This is good news for anyone who uses either of the Microsoft services online. The internet is constantly changing, with new threats popping up all the time. It’s up to Microsoft and other large companies to make sure they’re doing everything possible to keep users’ data safe from attacks. On July 1, Matt Thomlinson, Vice President of Trustworthy Computing Security at Microsoft wrote in his official blog:
Over the past six months, we have been working across the industry to further protect and help ensure your mail remains protected. This includes working closely with several international providers throughout our implementation, including, Deutsche Telekom, Yandex and Mail.Ru to test and help ensure that mail stays encrypted in transit to and from each email service. …
This encryption work builds on the existing protections already in many of our products and services, like Microsoft Azure, Skype and Office 365, and some improvements we have made over the last six months. A few examples include enhanced message encryption in Office 365 as well as Azure’s addition of ExpressRoute…
OneCloud Security Updates
Additionally, the OneDrive cloud storage service from Microsoft has started using “perfect forward secrecy.” This is a system that uses one-time encryption keys for each and every connection to the cloud. Doing this makes it more difficult for nefarious hackers to get to old data because even if they steal the current key, it won’t be valid for the older data.
“In addition to the availability of TLS, Outlook.com has also enabled Perfect Forward Secrecy (PFS) encryption support for sending and receiving mail between email providers. Forward secrecy uses a different encryption key for every connection, making it more difficult for attackers to decrypt connections,” Thomlinson wrote.
Making it more difficult for attackers to decrypt connections from increasingly popular cloud storage services and email will help secure the web.
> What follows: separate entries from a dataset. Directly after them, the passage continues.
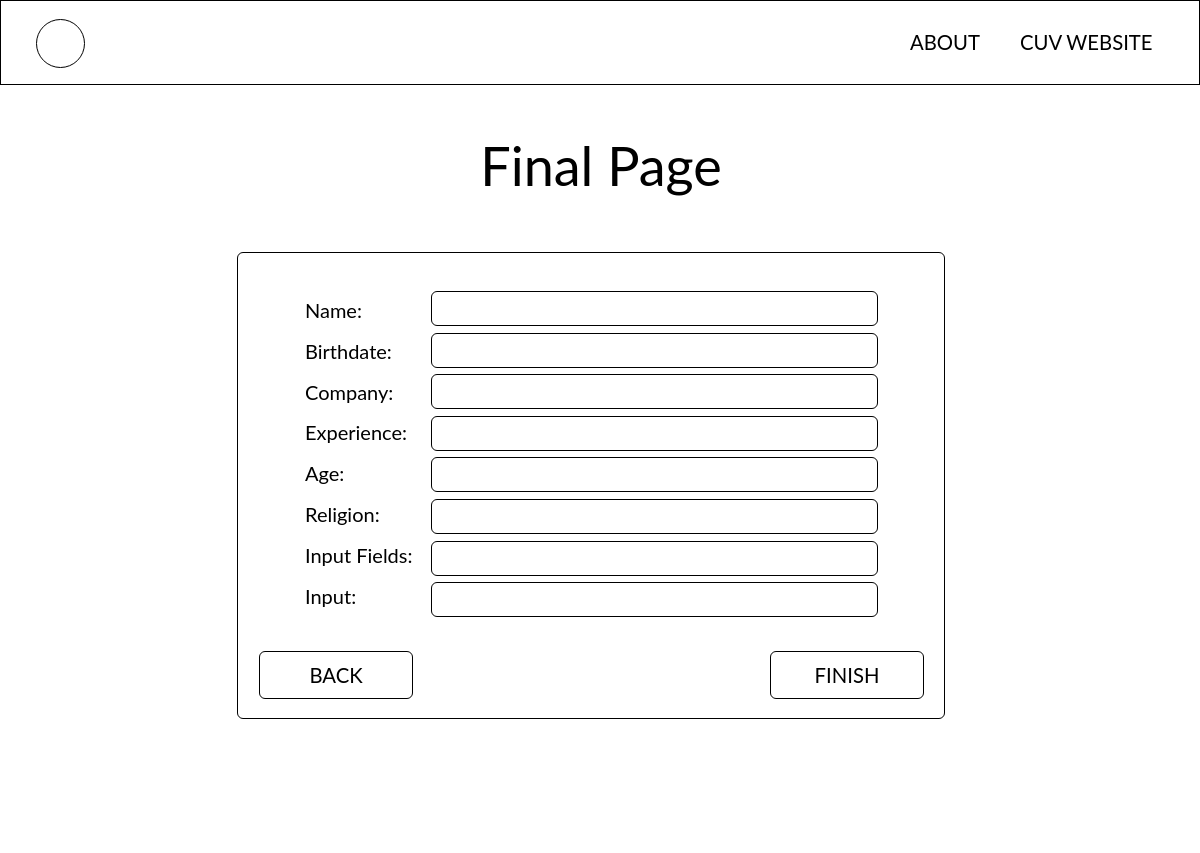
<!DOCTYPE html>
<html lang="en">
<head>
<meta charset="utf-8">
<title>Final Page</title>
<style>
:root { --ink: #000; --paper: #fff; --line: 1px solid var(--ink); --radius: 6px; }
* { box-sizing: border-box; margin: 0; padding: 0; }
body {
  width: 1200px; height: 853px; overflow: hidden;
  background: var(--paper); color: var(--ink);
  font: 400 20px/24px Lato, sans-serif;
}
a { color: inherit; text-decoration: none; }
.site-header {
  display: flex; align-items: flex-start;
  height: 85px; padding: 18px 0 0 35px; border: var(--line);
}
.logo { width: 49px; height: 49px; border: var(--line); border-radius: 50%; }
.site-nav { display: flex; gap: 40px; margin: 11px 0 0 825px; white-space: nowrap; font-size: 20.3px; }
h1 { margin-top: 49px; padding-left: 2px; font-size: 54px; line-height: 64px; font-weight: 400; text-align: center; }
.form-card {
  display: flex; flex-direction: column; justify-content: space-between;
  width: 708px; height: 467px; margin: 54px 0 0 237px;
  padding: 38px 20px 19px 21px; border: var(--line); border-radius: var(--radius);
}
.form-rows { display: grid; grid-template-columns: 126px 447px; margin-left: 46px; }
.labels { list-style: none; line-height: 40.8px; margin-top: -1px; white-space: nowrap; }
.fields { display: flex; flex-direction: column; gap: 6.6px; }
.field { height: 35px; border: var(--line); border-radius: var(--radius); }
.actions { display: flex; justify-content: space-between; }
.button {
  display: flex; align-items: center; justify-content: center;
  width: 154px; height: 48px; border: var(--line); border-radius: var(--radius);
  font-size: 20.3px;
}
</style>
</head>
<body>
<header class="site-header">
  <div class="logo"></div>
  <nav class="site-nav">
    <a href="#">ABOUT</a>
    <a href="#">CUV WEBSITE</a>
  </nav>
</header>
<main>
  <h1>Final Page</h1>
  <section class="form-card">
    <div class="form-rows">
      <ul class="labels">
        <li>Name:</li>
        <li>Birthdate:</li>
        <li>Company:</li>
        <li>Experience:</li>
        <li>Age:</li>
        <li>Religion:</li>
        <li>Input Fields:</li>
        <li>Input:</li>
      </ul>
      <div class="fields">
        <div class="field"></div>
        <div class="field"></div>
        <div class="field"></div>
        <div class="field"></div>
        <div class="field"></div>
        <div class="field"></div>
        <div class="field"></div>
        <div class="field"></div>
      </div>
    </div>
    <div class="actions">
      <a class="button" href="#">BACK</a>
      <a class="button" href="#">FINISH</a>
    </div>
  </section>
</main>
</body>
</html>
However, more work needs to be done. Keeping the internet safe for average citizens is an ongoing task and one that’s crucial in today’s connected world.